What you have to do. Check each line of the records for "lines"; collect those that have it.
--------------------
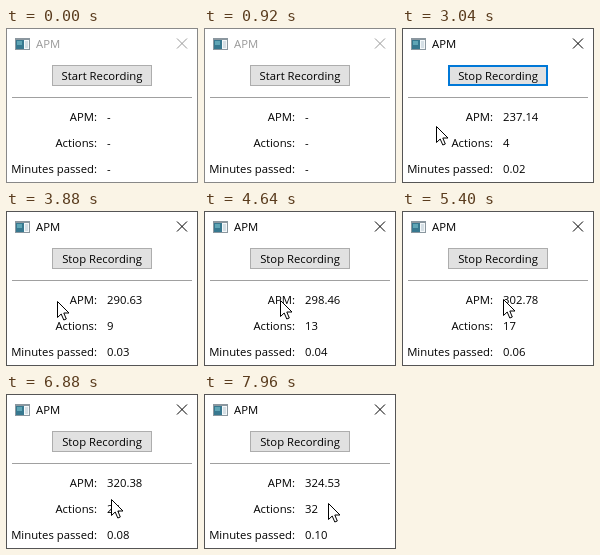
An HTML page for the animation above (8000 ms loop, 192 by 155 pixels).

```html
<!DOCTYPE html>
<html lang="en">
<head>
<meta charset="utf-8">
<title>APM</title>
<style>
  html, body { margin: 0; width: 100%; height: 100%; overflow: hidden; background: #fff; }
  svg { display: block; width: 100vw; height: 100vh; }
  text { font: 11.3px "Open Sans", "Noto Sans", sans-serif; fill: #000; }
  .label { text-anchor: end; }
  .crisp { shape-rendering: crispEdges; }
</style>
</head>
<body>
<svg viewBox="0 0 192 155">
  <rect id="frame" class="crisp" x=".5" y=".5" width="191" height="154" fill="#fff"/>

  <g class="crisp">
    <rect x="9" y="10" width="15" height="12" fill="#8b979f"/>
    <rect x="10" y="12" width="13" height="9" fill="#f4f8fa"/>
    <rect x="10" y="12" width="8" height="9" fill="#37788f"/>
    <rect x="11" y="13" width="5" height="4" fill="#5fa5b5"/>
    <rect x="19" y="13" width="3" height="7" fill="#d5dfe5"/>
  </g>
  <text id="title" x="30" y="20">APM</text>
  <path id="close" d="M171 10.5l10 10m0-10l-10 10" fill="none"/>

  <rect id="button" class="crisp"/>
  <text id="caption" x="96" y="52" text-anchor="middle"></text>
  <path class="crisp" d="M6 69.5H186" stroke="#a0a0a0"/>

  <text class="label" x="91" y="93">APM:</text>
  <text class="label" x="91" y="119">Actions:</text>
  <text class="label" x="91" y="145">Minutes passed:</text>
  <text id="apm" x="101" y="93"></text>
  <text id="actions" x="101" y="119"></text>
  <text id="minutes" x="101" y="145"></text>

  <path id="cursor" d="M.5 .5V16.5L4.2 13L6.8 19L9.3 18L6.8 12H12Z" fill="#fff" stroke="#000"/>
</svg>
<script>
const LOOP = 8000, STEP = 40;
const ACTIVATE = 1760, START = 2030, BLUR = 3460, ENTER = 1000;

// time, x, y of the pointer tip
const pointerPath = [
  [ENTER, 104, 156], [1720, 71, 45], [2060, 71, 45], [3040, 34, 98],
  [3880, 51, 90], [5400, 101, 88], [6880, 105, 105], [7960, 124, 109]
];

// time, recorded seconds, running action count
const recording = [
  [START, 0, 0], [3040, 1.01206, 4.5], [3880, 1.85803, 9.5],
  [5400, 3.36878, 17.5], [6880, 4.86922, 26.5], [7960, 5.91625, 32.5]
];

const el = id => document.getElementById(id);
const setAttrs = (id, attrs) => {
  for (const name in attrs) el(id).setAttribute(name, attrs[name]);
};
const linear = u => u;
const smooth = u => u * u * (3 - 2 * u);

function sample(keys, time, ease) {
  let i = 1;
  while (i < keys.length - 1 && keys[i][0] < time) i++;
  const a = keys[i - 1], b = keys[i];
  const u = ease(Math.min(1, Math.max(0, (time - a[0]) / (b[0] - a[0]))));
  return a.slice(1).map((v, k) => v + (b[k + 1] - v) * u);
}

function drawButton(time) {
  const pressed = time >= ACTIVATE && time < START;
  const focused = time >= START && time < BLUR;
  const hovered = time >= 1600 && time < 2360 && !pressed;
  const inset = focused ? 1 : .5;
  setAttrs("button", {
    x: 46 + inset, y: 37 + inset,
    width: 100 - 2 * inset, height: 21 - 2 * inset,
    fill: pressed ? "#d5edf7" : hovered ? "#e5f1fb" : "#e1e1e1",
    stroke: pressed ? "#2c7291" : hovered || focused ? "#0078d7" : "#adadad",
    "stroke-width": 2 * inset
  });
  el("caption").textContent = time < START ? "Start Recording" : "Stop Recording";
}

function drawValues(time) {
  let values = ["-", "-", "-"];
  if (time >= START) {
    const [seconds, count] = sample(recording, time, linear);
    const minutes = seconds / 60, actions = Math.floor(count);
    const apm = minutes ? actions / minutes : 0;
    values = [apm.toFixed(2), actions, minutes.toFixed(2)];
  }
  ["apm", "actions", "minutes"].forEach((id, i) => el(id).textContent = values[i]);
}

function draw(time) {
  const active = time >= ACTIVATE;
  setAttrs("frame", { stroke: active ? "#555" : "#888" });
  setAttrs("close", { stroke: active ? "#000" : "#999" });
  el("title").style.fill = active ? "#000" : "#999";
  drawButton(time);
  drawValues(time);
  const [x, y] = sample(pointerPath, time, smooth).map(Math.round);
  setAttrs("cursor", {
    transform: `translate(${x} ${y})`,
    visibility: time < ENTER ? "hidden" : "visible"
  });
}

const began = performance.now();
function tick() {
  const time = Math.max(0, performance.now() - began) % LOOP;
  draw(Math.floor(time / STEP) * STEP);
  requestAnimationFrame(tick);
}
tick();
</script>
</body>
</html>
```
--------------------
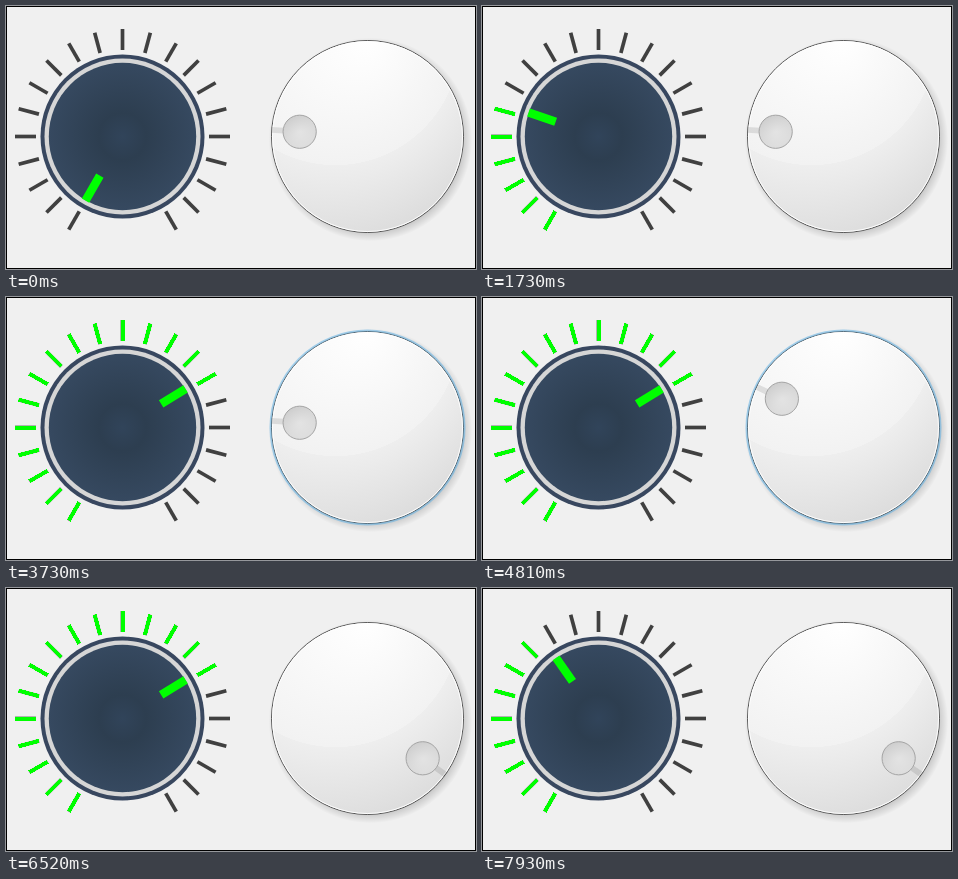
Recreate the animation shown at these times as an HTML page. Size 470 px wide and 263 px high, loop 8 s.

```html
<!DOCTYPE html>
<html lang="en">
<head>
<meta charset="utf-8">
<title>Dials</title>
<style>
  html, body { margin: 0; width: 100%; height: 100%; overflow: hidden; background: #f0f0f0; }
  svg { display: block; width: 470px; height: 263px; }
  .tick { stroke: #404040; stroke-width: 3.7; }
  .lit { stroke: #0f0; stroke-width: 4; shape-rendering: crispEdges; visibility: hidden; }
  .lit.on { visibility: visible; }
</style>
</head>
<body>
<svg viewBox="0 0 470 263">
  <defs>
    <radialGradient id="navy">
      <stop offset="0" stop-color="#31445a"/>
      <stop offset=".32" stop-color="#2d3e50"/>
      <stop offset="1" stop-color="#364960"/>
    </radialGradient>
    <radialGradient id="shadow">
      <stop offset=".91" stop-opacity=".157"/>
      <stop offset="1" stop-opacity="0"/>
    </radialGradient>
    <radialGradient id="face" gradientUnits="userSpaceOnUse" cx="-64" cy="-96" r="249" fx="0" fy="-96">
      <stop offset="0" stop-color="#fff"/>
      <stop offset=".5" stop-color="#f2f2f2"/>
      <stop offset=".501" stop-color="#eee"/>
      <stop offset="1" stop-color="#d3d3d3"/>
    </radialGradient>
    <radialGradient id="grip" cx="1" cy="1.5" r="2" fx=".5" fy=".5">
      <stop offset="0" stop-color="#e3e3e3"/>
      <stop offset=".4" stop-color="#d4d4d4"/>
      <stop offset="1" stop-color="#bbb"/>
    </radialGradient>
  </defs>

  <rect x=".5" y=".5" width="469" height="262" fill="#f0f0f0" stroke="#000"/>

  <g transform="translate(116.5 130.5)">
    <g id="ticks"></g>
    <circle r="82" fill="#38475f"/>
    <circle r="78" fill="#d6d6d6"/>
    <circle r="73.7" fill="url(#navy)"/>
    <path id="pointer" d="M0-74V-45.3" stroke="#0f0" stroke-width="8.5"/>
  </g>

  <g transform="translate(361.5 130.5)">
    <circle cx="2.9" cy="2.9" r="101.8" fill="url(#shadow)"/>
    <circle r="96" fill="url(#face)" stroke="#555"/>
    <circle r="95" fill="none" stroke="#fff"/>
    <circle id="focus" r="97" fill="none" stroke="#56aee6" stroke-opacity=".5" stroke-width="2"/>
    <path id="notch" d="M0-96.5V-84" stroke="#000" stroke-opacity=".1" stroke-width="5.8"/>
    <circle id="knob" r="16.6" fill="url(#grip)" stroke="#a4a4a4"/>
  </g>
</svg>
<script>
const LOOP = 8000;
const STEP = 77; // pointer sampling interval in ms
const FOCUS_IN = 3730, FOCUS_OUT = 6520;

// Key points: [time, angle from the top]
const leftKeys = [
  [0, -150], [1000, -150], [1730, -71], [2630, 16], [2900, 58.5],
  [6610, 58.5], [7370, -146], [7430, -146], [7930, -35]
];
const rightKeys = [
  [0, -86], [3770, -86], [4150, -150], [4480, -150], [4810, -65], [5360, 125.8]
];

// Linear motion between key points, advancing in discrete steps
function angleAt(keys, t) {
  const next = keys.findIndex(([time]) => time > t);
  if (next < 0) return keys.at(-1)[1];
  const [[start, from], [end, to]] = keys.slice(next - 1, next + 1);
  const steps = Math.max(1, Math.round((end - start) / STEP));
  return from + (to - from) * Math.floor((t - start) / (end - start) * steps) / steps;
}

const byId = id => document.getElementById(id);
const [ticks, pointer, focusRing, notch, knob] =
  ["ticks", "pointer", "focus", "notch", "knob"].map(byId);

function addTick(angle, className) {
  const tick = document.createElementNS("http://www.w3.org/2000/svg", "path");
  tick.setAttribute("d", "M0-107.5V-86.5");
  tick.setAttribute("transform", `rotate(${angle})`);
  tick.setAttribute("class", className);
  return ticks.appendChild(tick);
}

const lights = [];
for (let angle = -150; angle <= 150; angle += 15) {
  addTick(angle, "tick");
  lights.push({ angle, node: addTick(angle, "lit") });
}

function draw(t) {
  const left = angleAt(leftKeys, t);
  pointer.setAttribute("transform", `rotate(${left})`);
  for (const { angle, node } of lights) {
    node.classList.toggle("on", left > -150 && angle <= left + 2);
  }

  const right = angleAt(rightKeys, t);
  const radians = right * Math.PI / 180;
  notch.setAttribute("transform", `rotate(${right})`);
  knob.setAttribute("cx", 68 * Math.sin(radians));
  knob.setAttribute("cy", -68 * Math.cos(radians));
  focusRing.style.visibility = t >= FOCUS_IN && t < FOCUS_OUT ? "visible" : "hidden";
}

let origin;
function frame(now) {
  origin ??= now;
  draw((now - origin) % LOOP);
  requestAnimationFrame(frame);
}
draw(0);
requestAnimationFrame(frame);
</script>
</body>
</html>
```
--------------------
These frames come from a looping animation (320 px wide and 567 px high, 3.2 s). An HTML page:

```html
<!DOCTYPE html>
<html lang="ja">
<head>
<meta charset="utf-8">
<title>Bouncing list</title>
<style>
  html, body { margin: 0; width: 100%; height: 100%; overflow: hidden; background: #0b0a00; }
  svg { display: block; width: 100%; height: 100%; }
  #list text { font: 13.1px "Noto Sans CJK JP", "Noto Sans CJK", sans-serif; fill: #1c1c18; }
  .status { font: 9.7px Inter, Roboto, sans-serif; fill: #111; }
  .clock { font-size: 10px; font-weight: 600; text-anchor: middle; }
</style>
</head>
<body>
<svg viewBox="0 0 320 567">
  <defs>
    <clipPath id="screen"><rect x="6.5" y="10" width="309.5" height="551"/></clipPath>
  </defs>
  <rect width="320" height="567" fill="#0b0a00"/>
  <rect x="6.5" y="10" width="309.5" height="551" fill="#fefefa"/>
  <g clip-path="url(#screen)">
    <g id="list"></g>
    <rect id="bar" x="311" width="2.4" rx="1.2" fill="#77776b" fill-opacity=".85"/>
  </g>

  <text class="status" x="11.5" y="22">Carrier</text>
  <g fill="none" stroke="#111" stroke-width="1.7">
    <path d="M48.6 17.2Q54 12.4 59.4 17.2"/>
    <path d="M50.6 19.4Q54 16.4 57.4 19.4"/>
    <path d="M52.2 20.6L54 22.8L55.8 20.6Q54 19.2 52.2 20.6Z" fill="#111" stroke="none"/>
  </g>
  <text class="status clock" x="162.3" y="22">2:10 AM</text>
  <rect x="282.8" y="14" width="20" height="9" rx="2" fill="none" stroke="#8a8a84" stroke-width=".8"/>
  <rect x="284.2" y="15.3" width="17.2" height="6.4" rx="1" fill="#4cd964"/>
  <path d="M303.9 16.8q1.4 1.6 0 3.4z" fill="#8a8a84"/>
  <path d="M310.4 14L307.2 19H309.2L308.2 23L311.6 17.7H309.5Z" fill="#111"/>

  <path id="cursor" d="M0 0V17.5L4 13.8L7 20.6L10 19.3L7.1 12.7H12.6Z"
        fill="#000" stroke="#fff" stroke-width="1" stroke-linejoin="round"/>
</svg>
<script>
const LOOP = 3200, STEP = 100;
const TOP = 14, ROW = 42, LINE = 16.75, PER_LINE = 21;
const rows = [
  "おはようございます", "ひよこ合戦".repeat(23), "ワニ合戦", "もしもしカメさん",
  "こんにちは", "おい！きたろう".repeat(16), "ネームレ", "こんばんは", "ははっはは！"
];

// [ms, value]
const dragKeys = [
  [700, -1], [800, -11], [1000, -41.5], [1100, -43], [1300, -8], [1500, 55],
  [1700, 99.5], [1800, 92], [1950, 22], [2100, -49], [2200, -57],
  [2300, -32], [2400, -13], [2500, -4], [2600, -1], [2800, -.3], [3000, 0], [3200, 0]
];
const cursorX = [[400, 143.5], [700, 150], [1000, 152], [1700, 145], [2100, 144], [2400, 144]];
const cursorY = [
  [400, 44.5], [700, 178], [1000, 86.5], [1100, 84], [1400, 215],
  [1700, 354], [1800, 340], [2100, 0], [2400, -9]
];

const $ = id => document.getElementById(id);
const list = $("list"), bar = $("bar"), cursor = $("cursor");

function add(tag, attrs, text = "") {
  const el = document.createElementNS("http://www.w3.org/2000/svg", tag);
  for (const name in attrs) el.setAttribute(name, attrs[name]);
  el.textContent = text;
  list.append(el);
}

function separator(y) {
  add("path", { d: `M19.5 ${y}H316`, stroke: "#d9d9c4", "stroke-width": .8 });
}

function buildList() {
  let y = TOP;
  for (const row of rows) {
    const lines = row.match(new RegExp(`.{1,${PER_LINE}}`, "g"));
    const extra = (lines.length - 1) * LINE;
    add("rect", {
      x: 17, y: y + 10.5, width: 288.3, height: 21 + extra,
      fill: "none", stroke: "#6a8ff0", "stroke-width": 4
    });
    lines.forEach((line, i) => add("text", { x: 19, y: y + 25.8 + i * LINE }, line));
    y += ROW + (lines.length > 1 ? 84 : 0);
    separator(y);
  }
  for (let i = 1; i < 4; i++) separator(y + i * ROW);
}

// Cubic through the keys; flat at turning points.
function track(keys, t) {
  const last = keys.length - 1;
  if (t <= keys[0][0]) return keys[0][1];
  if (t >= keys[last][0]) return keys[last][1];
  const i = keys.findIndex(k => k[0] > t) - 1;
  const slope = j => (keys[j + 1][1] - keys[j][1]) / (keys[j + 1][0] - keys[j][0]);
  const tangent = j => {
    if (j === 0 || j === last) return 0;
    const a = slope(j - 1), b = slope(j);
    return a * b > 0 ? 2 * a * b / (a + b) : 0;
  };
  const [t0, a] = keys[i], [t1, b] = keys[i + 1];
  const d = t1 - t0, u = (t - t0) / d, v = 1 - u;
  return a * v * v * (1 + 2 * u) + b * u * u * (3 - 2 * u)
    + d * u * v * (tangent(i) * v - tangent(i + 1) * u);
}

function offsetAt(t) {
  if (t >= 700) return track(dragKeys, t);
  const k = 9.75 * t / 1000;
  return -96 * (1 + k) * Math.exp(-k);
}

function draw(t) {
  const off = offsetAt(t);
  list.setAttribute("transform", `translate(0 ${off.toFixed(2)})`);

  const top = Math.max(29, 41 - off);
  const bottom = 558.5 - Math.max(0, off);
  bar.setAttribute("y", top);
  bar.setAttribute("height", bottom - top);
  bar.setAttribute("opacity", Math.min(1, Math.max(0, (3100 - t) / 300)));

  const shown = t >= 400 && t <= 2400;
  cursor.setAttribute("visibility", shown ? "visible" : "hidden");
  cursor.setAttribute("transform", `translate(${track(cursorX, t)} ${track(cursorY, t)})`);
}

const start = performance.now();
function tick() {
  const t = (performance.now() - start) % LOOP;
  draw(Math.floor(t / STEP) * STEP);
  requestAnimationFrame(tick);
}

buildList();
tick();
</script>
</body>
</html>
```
--------------------
Exercise response.
    const lines = row.match(new RegExp(`.{1,${PER_LINE}}`, "g"));
    const extra = (lines.length - 1) * LINE;
    lines.forEach((line, i) => add("text", { x: 19, y: y + 25.8 + i * LINE }, line));
    y += ROW + (lines.length > 1 ? 84 : 0);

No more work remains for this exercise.